Date: 28 Dec 2012

The prognostic impact of circulating tumor cells in subtypes of metastatic breast cancer
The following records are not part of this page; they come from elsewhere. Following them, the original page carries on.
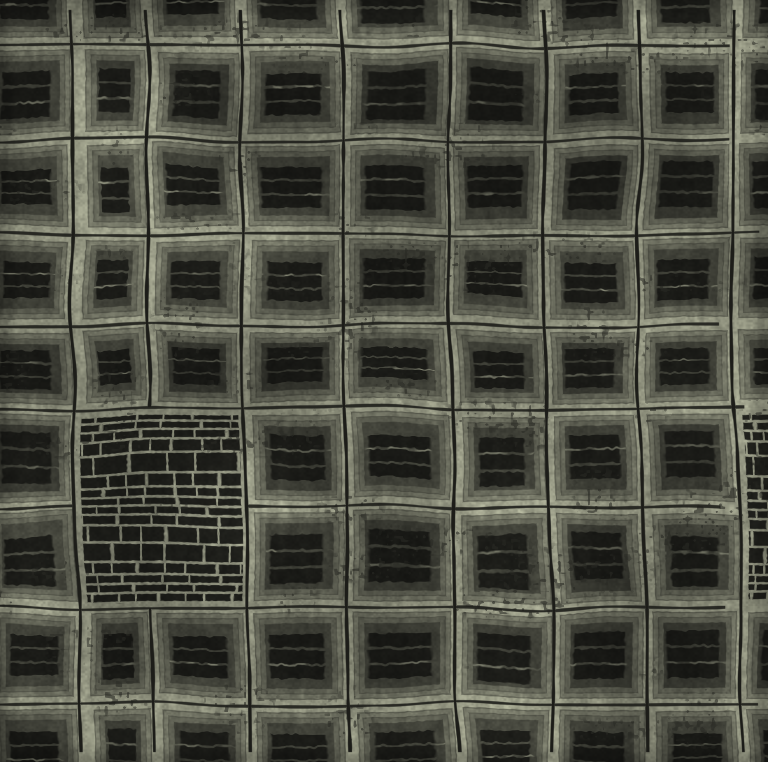
Give the GLSL for this pattern, as a WebGL 1 fragment shader.

```glsl
precision highp float;
// An etched facade: an uneven 9 x 9 grid of shuttered windows in nested frames,
// ruled by wavering ink lines, with two bricked-up panels. Cells come from a
// warped line formula, box distances shape each part, and noise adds wear.
#define PITCH vec2(0.123, 0.1234)
#define ORIGIN vec2(0.0945, 0.076)
#define WOBBLE 0.009
#define LINE_HALF 0.0021
#define FRAME 0.0135
#define BRICK_ROWS 15.0
#define MORTAR_HALF 0.0017
#define GRAIN 0.16
#define WALL 0.56
#define INK 0.115
#define TINT vec3(0.985, 1.0, 0.865)

uniform vec2 u_resolution;

float hash(vec2 p) { return fract(sin(dot(p, vec2(127.1, 311.7))) * 43758.5453); }

float noise(vec2 p) {
  vec2 i = floor(p), f = fract(p);
  f = f * f * (3.0 - 2.0 * f);
  return mix(mix(hash(i), hash(i + vec2(1.0, 0.0)), f.x),
             mix(hash(i + vec2(0.0, 1.0)), hash(i + 1.0), f.x), f.y);
}

// Position of the k-th vertical (x) and horizontal (y) grid line.
vec2 gridLine(float k) {
  float narrow = smoothstep(0.0, 1.0, k) * (1.0 - smoothstep(2.4, 4.0, k));
  float tall = exp(-(k - 2.7) * (k - 2.7));
  return ORIGIN + PITCH * k + vec2(-0.026 * narrow, 0.02 * tall);
}

// Distance to the nearest box edge, positive inside.
float boxInset(vec2 p, vec2 lo, vec2 hi) {
  vec2 d = min(p - lo, hi - p);
  return min(d.x, d.y);
}

float fill(float d, float soft) { return smoothstep(-soft, soft, d); }
float stroke(float d, float halfWidth, float soft) { return fill(halfWidth - abs(d), soft); }

// Dark bricks in courses of uneven height on pale mortar.
float brickTone(vec2 p, vec2 lo, vec2 hi, float brickWidth, float soft) {
  float height = hi.y - lo.y, t = (p.y - lo.y) / height;
  float course = BRICK_ROWS * t + 0.45 * sin(14.3 * (t - 0.08)) + 0.41;
  float slope = BRICK_ROWS + 6.4 * cos(14.3 * (t - 0.08));
  float row = floor(course), fy = fract(course);
  float width = brickWidth * (0.8 + 0.5 * hash(vec2(row, 3.0)));
  float along = (p.x - lo.x) / width + hash(vec2(row, 8.0));
  along += 0.15 * sin(along * 2.3 + row * 5.0);
  float fx = fract(along);
  float d = min(min(fx, 1.0 - fx) * width, min(fy, 1.0 - fy) * height / slope);
  d = min(d - MORTAR_HALF, boxInset(p, lo, hi));
  return mix(0.54, INK, fill(d + 0.001 * (noise(p * 260.0) - 0.5), soft));
}

// Pale wall, ringed frame, dark opening and three rough shutter bars.
float windowTone(vec2 p, vec2 lo, vec2 hi, vec2 id, float soft) {
  float r1 = hash(id), r2 = hash(id + 17.0), r3 = hash(id + 31.0);
  vec2 a = lo + vec2(0.021 + 0.005 * r1, 0.021 + 0.004 * r2);
  vec2 b = hi - vec2(0.016 + 0.005 * r3, 0.019 + 0.005 * r1);
  if (id.x == 0.0) a.x += 0.008;
  vec2 rough = p + 0.003 * (vec2(noise(p * 170.0), noise(p * 170.0 + 50.0)) - 0.5);
  float d = boxInset(mix(p, rough, 0.4), a, b);
  float tone = mix(WALL, 0.43, fill(d + FRAME, soft));
  tone = mix(tone, 0.36, fill(d + FRAME * 0.5, soft));
  tone = mix(tone, 0.30, 0.8 * stroke(d + FRAME, 0.0008, soft));
  tone = mix(tone, 0.27, 0.7 * stroke(d + FRAME * 0.5, 0.0007, soft));
  tone = mix(tone, 0.21 + 0.05 * r2, fill(d, soft));
  // Shutter bars split by two seams.
  vec2 q = (rough - a) / (b - a);
  float low = 0.03 + 0.15 * r3, high = 0.93 - 0.13 * r2;
  float bar = (q.y - low) / (high - low) * 3.0;
  float seam = abs(fract(bar + 0.5) - 0.5);
  float bars = boxInset(q, vec2(0.04 + 0.05 * r1, low), vec2(0.83 + 0.08 * r3, high));
  tone = mix(tone, 0.10, fill(bars, 0.025) * smoothstep(0.03, 0.13, seam));
  // Broken light along one seam, strongest in some windows.
  float lit = stroke(bar - 1.0 - step(0.55, r1), 0.05, 0.06) * fill(d, soft);
  float broken = smoothstep(0.4, 0.75, noise(vec2(p.x * 75.0, id.y * 7.0)));
  return mix(tone, 0.52, lit * broken * (0.3 + 0.6 * r2));
}

void main() {
  vec2 uv = gl_FragCoord.xy / u_resolution;
  float soft = 0.8 / min(u_resolution.x, u_resolution.y);
  vec2 p = uv + WOBBLE * (vec2(noise(uv * 10.0), noise(uv * 10.0 + 40.0)) - 0.5);
  p.x -= 0.009 * (1.0 - smoothstep(0.1, 0.55, uv.y));
  // Find the cell between its lower-left and upper-right lines.
  vec2 lo = vec2(-1.0), id = vec2(-1.0);
  for (int i = 0; i < 10; i++) {
    float k = float(i) - 1.0;
    vec2 past = step(gridLine(k), p);
    lo = mix(lo, gridLine(k), past);
    id = mix(id, vec2(k), past);
  }
  vec2 hi = vec2(gridLine(id.x + 1.0).x, gridLine(id.y + 1.0).y);
  // Bricked panels span two rows; all other cells hold a window.
  float tone = windowTone(p, lo, hi, id, soft);
  bool leftPanel = id.x == 0.0 || id.x == 1.0;
  if ((id.y == 1.0 || id.y == 2.0) && (leftPanel || id.x == 7.0)) {
    lo = vec2(gridLine(leftPanel ? 0.0 : 7.0).x, gridLine(1.0).y);
    hi = vec2(gridLine(leftPanel ? 2.0 : 9.0).x, gridLine(3.0).y);
    tone = brickTone(p, lo + vec2(0.01, 0.008), hi - vec2(0.006, 0.01), leftPanel ? 0.036 : 0.02, soft);
  }
  // Blotches, fibres, grain and dark flakes.
  tone *= (0.82 + 0.36 * noise(uv * 6.0 + 9.0)) * (0.93 + 0.14 * noise(uv * vec2(150.0, 25.0)));
  tone *= 1.0 + GRAIN * (noise(uv * 330.0) + noise(uv * 140.0) - 1.0);
  float flakes = smoothstep(0.68, 0.85, noise(uv * 210.0)) * smoothstep(0.6, 0.85, noise(uv * vec2(13.0, 24.0)));
  tone = mix(tone, 0.16, 0.6 * flakes);
  // Ink lines swell slightly and stop short of the sheet edges.
  vec2 away = min(p - lo, hi - p);
  float swell = LINE_HALF * (0.7 + 0.6 * noise(uv * 45.0));
  float lineEnd = 0.935 + 0.06 * hash(vec2(floor(p.y / PITCH.y + 0.1), 5.0));
  float vertical = stroke(away.x, swell, soft) * fill(0.487 - abs(uv.y - 0.5), soft);
  float horizontal = stroke(away.y, swell * 0.85, soft) * fill(lineEnd - uv.x, soft);
  tone = mix(tone, INK, max(vertical, horizontal * 0.9));
  // Sheet edges darken a little.
  tone *= 0.8 + 0.2 * smoothstep(0.0, 0.03, boxInset(uv, vec2(0.0), vec2(1.0)));
  gl_FragColor = vec4(tone * TINT, 1.0);
}
```
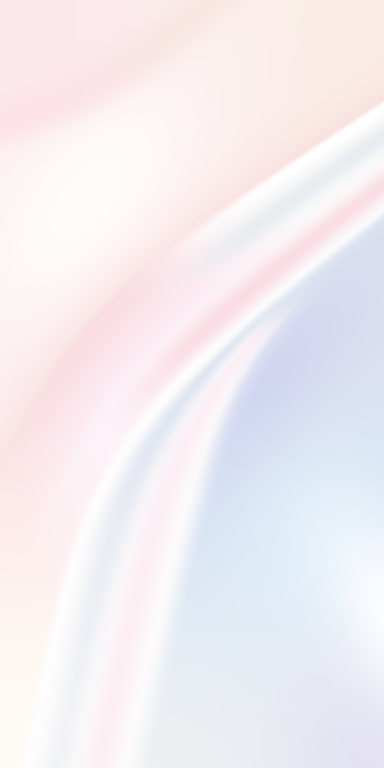
This background is drawn by a Shadertoy shader. Its source:

```glsl
// Pastel silk folds: blush and cream on the left, pearl ribbons, misty blue on the right.

// Soft bell profile of half width w.
float bell(float d, float w) {
    return exp(-d * d / (w * w));
}

// Fold line x(y): a straight run that bends to a shallower one above the hinge.
// Returns the position in x and the slope in y.
vec2 foldLine(float y, float start, float slope, float bend, float hinge, float softness) {
    float h = (y - hinge) / softness;
    return vec2(start + slope * y + bend * softness * log(1.0 + exp(h)),
                slope + bend / (1.0 + exp(-h)));
}

// Signed distance to a fold line, positive on its right.
float foldDistance(float x, vec2 line) {
    return (x - line.x) / length(vec2(1.0, line.y));
}

// Blush cloth in the upper left corner.
vec3 blushCloth(vec2 p, float edge) {
    vec3 color = mix(vec3(0.99, 0.935, 0.94), vec3(0.98, 0.93, 0.905), smoothstep(0.2, 1.0, p.x));
    vec2 q = p - vec2(0.23, 1.46);
    q = vec2(0.8 * q.x - 0.6 * q.y, 0.6 * q.x + 0.8 * q.y);
    color = mix(color, vec3(0.998, 0.99, 0.985), exp(-dot(q * q, vec2(22.0, 7.0))));

    // Upper crease with a paler cloth above it
    float crease = (p.y - 1.68 - 0.25 * p.x - 0.6 * p.x * p.x) / (1.0 + 0.4 * p.x);
    vec3 upper = mix(vec3(0.99, 0.91, 0.925), vec3(0.98, 0.93, 0.92), smoothstep(0.1, 0.6, p.x));
    color = mix(color, upper, smoothstep(-0.09, 0.03, crease));
    vec3 creaseTint = mix(vec3(0.985, 0.875, 0.9), vec3(0.965, 0.89, 0.87), smoothstep(0.1, 0.5, p.x));
    color = mix(color, creaseTint, 0.75 * bell(crease, 0.06));

    // Shade that gathers toward the main fold
    return mix(color, vec3(0.975, 0.86, 0.86), 0.75 * exp(min(edge, 0.0) / 0.06));
}

// Band between the main fold (t = 0) and the ribbon (t = 1).
vec3 pinkBand(vec2 p, float t) {
    float high = smoothstep(1.2, 1.48, p.y);
    vec3 color = mix(vec3(0.98, 0.865, 0.885), vec3(0.99, 0.91, 0.94), smoothstep(0.0, 0.45, t));
    color = mix(color, vec3(0.99, 0.95, 0.97), smoothstep(0.4, 0.65, t));
    color = mix(color, vec3(0.985, 0.98, 0.98), high);
    color = mix(color, vec3(0.89, 0.915, 0.935), 0.85 * bell(t - 0.35, 0.13) * smoothstep(1.22, 1.42, p.y));
    color = mix(color, vec3(0.98, 0.85, 0.88), 0.85 * bell(t - 0.8, 0.13) * smoothstep(0.85, 1.15, p.y));
    vec3 cream = mix(vec3(0.995, 0.98, 0.955), vec3(0.99, 0.92, 0.91), smoothstep(0.1, 0.8, p.y));
    return mix(cream, color, smoothstep(0.45, 0.95, p.y + 0.3 * (t - 0.5)));
}

// Pearl ribbon between its left edge (u = 0) and the blue field (u = 1).
vec3 pearlRibbon(vec2 p, float u) {
    float rise = smoothstep(0.1, 1.1, p.y);
    vec3 color = vec3(0.992, 0.988, 0.99);
    vec3 silver = mix(vec3(0.94, 0.945, 0.96), vec3(0.86, 0.89, 0.94), rise);
    color = mix(color, silver, 0.9 * bell(u - 0.27, 0.13 + 0.06 * rise));
    color = mix(color, vec3(0.985, 0.925, 0.95), 0.85 * bell(u - 0.63, 0.16));
    color = mix(color, vec3(0.87, 0.89, 0.945), 0.6 * bell(u - 1.0, 0.1) * smoothstep(0.7, 1.0, p.y));
    return mix(color, vec3(0.865, 0.895, 0.935), smoothstep(1.1, 1.25, p.y - 0.08 * u + 0.05));
}

// Misty blue field in the lower right.
vec3 blueField(vec2 p, float edge) {
    vec3 color = mix(vec3(0.925, 0.94, 0.95), vec3(0.85, 0.9, 0.955), smoothstep(0.0, 0.75, p.y));
    color = mix(color, vec3(0.865, 0.885, 0.94), smoothstep(0.7, 1.15, p.y));
    color = mix(color, vec3(0.81, 0.825, 0.94), 0.85 * bell(edge - 0.04, 0.16) * bell(p.y - 0.97, 0.32));
    color = mix(color, vec3(0.88, 0.94, 0.98), 0.7 * bell(length(p - vec2(0.8, 0.58)), 0.25));
    color = mix(color, vec3(0.885, 0.875, 0.95), 0.9 * bell(length(p - vec2(1.0, 0.03)), 0.28));
    vec2 q = p - vec2(1.03, 0.39);
    q = vec2(0.88 * q.x + 0.47 * q.y, 0.88 * q.y - 0.47 * q.x);
    return mix(color, vec3(0.985, 0.99, 1.0), exp(-dot(q * q, vec2(50.0, 12.0))));
}

void mainImage(out vec4 fragColor, in vec2 fragCoord) {
    // x spans 0 to 1, y spans 0 to 2
    vec2 p = fragCoord / iResolution.xy * vec2(1.0, 2.0);

    // Three fold lines, from left to right
    vec2 mainFold = foldLine(p.y, -0.35, 0.45, 1.1, 1.22, 0.13);
    vec2 ribbonEdge = foldLine(p.y, 0.07, 0.2, 1.1, 0.88, 0.15);
    vec2 blueEdge = foldLine(p.y, 0.365, 0.22, 0.9, 1.1, 0.15);
    float mainDist = foldDistance(p.x, mainFold);
    float ribbonDist = foldDistance(p.x, ribbonEdge);
    float blueDist = foldDistance(p.x, blueEdge);
    float t = (p.x - mainFold.x) / (ribbonEdge.x - mainFold.x);
    float u = (p.x - ribbonEdge.x) / max(blueEdge.x - ribbonEdge.x, 0.04);

    // Cloth layers
    float high = smoothstep(1.3, 1.6, p.y);
    float mainSoft = mix(0.025, 0.007, high);
    vec3 color = blushCloth(p, mainDist);
    color = mix(color, pinkBand(p, t), smoothstep(-mainSoft, mainSoft, mainDist));
    color = mix(color, pearlRibbon(p, u), smoothstep(-0.025, 0.012, ribbonDist));
    color = mix(color, blueField(p, blueDist), smoothstep(-0.045, 0.03, blueDist));

    // Bright rims on the folds
    color = mix(color, vec3(1.0), 0.85 * high * bell(mainDist - 0.016, 0.014));
    color = mix(color, vec3(0.998, 0.992, 0.995), 0.85 * bell(ribbonDist, 0.016));
    fragColor = vec4(color, 1.0);
}
```
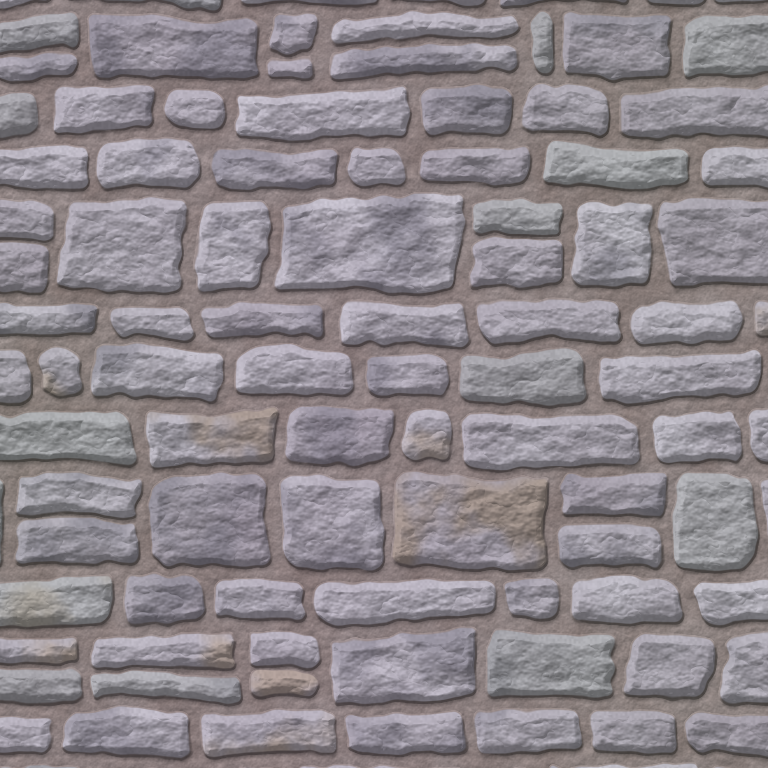
A WebGL 2 fragment shader for this texture:

```glsl
#version 300 es
precision highp float;
// Draws a wall of rough, irregular grey limestone blocks set in sandy mortar.

uniform vec2 u_resolution;
out vec4 fragColor;

const float ROWS = 11.0;
const float COLUMNS = 6.2;

struct Stone {
    float dist;  // signed distance to the outline, negative inside
    vec2 id;
};

float hash(vec2 p) {
    vec3 q = fract(p.xyx * 0.1031);
    q += dot(q, q.yzx + 33.33);
    return fract((q.x + q.y) * q.z);
}

float noise(vec2 p) {
    vec2 i = floor(p), f = fract(p);
    f = f * f * (3.0 - 2.0 * f);
    return mix(mix(hash(i), hash(i + vec2(1, 0)), f.x),
               mix(hash(i + vec2(0, 1)), hash(i + vec2(1, 1)), f.x), f.y);
}

float fbm(vec2 p) {
    float sum = 0.0, gain = 0.5;
    for (int i = 0; i < 4; i++) {
        sum += gain * noise(p);
        p = mat2(1.6, 1.2, -1.2, 1.6) * p + 17.3;
        gain *= 0.5;
    }
    return sum;
}

float jitteredEdge(float i, float seed, float jitter) {
    return i + jitter * (hash(vec2(i + 40.0, seed)) - 0.5);
}

// Interval of an irregular 1D grid holding x: low edge, high edge, index
vec3 findSpan(float x, float seed, float jitter) {
    float i = floor(x);
    if (x < jitteredEdge(i, seed, jitter)) i -= 1.0;
    else if (x >= jitteredEdge(i + 1.0, seed, jitter)) i += 1.0;
    return vec3(jitteredEdge(i, seed, jitter), jitteredEdge(i + 1.0, seed, jitter), i);
}

float roundedBox(vec2 p, vec2 halfSize, float radius) {
    vec2 q = abs(p) - halfSize + radius;
    return length(max(q, 0.0)) + min(max(q.x, q.y), 0.0) - radius;
}

// Rows of blocks; some tall cells hold two stacked stones
Stone findStone(vec2 p) {
    p += 0.016 * (vec2(noise(p * 13.0), noise(p * 11.0 + 50.0)) - 0.5);
    p += 0.007 * (vec2(noise(p * 55.0 + 9.0), noise(p * 50.0 + 80.0)) - 0.5);
    vec3 row = findSpan(p.y * ROWS, 3.0, 0.55);
    float shift = 5.0 * hash(vec2(row.z + 60.0, 8.0));
    vec3 column = findSpan(p.x * COLUMNS + shift, row.z + 20.0, 0.75);
    vec2 low = vec2((column.x - shift) / COLUMNS, row.x / ROWS);
    vec2 high = vec2((column.y - shift) / COLUMNS, row.y / ROWS);
    vec2 id = vec2(column.z, row.z * 2.0) + 70.0;

    float split = mix(low.y, high.y, 0.4 + 0.2 * hash(id + 5.0));
    if (high.y - low.y > 0.092 && hash(id + 11.0) > 0.65) {
        if (p.y > split) { low.y = split - 0.004; id.y += 1.0; }
        else high.y = split + 0.004;
    }
    low += 0.007 + 0.005 * vec2(hash(id + 1.0), hash(id + 2.0));
    high -= 0.007 + 0.005 * vec2(hash(id + 3.0), hash(id + 4.0));
    vec2 q = p - 0.5 * (low + high);
    q += q.yx * vec2(0.24, 0.06) * (vec2(hash(id + 6.0), hash(id + 7.0)) - 0.5);
    float radius = mix(0.006, 0.018, hash(id + 8.0));
    return Stone(roundedBox(q, 0.5 * (high - low), radius), id);
}

// Surface relief: chipped stone faces above grainy mortar
float surfaceHeight(vec2 p) {
    Stone stone = findStone(p);
    vec2 q = p + stone.id * 0.37;
    float chips = 0.017 * fbm(q * vec2(23.0, 32.0));
    float creases = 0.006 * abs(2.0 * fbm(q * vec2(30.0, 42.0) + 31.0) - 1.0);
    float face = 0.009 * smoothstep(0.001, -0.011, stone.dist) + chips + creases;
    float mortar = 0.005 * fbm(p * 60.0);
    return mix(mortar, face, smoothstep(0.003, -0.003, stone.dist));
}

vec3 stoneColor(vec2 p, vec2 id) {
    float tone = 0.55 * hash(id + 21.0) + 0.75 * fbm(p * 16.0 + id) - 0.1;
    vec3 color = mix(vec3(0.535, 0.51, 0.55), vec3(0.66, 0.65, 0.685), clamp(tone, 0.0, 1.0));
    float stain = smoothstep(0.42, 0.68, fbm(p * 13.0 + id * 3.1));
    color = mix(color, vec3(0.45, 0.44, 0.48), 0.65 * stain * step(0.5, hash(id + 23.0)));
    color = mix(color, vec3(0.60, 0.53, 0.46), 0.6 * stain * step(0.88, hash(id + 25.0)));
    return mix(color, vec3(0.55, 0.57, 0.56), 0.4 * step(0.84, hash(id + 27.0)));
}

void main() {
    vec2 p = gl_FragCoord.xy / u_resolution.y;
    float pixel = 1.0 / u_resolution.y;
    Stone stone = findStone(p);
    float mask = smoothstep(pixel, -pixel, stone.dist);

    // Light from above, slightly to the left
    vec2 toLight = vec2(-0.0007, 0.0017);
    float slope = (surfaceHeight(p) - surfaceHeight(p + toLight)) / length(toLight);
    float light = clamp(slope, -0.75, 0.45);

    vec3 mortar = mix(vec3(0.51, 0.455, 0.445), vec3(0.60, 0.56, 0.56), fbm(p * 24.0 + 7.0));
    float castShadow = smoothstep(0.003, -0.004, findStone(p + vec2(-0.002, 0.007)).dist);
    float crevice = exp(-max(stone.dist, 0.0) / 0.005);
    mortar *= 1.0 - 0.19 * castShadow - 0.10 * crevice;

    vec3 color = mix(mortar, stoneColor(p, stone.id), mask);
    color *= 1.0 + 0.40 * light;
    color *= 1.0 + 0.09 * (noise(p * 330.0) - 0.5);
    color += (noise(p * 2.3 + 4.0) - 0.5) * vec3(0.02, 0.0, 0.025);
    fragColor = vec4(color, 1.0);
}
```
The detection of circulating tumor cells (CTCs) in the peripheral blood of metastatic breast cancer (MBC) patients is an independent marker of prognosis. This large prospective multicenter study aimed to assess the impact of CTCs on overall survival (OS) and progression free survival (PFS) in patients with predefined molecular subgroups of MBC. To this end, 468 MBC patients were divided into three subgroups based on immunohistochemical staining of the primary tumor: (1) hormone receptor-positive/HER2-negative (HorR+/HER2−), (2) HER2-positive (HER2+), and (3) HorR-negative/HER2-negative (HorR−/HER2−) patients. CTC status (<5 CTCs/7.5 ml blood (CTC-negative) vs. ≥5 CTCs/7.5 ml blood (CTC-positive)) was determined using the CellCearch® system before patients started a new line of therapy. At baseline, 205 (42 %) patients were CTC-positive. On multivariate analysis, CTC-positivity was an independent prognostic factor for shorter PFS and OS. In HorR+/HER2− patients, median PFS [95 % CI] of CTC-negative versus CTC-positive patients was 8.60 [5.93–11.27] versus 4.33 [3.29–5.38] months (p < 0.001), in HER2+ patients 7.60 [5.40–9.79] versus 6.60 [4.20–9.00] months (p = 0.477) and in HorR−/HER2− patients 5.83 [5.09–6.78] versus 3.05 [1.81–4.29] months (p < 0.001), respectively. Median OS [95 % CI] of CTC-negative versus CTC-positive patients was as follows: not reached by either in the HorR+/HER2− subgroup (p < 0.001), not reached versus 18.07 [11.10–25.05] months (p = 0.001) in the HER2+ subgroup, and not reached versus 8.57 [4.07–13.07] months in the HorR−/HER2− subgroup (p = 0.001). In conclusion, our results strongly confirm the independent prognostic value of CTC enumeration in MBC patients. In contrast to recent reports, there was no association between primary tumor-based molecular subgroups and the impact of CTC status on OS. Hence, CTC status may help to identify patients who require aggressive therapy, especially among those with triple-negative MBC.

Markus Wallwiener, Andreas Daniel Hartkopf, Andreas Schneeweiss, and Tanja Natascha Fehm are joint authors.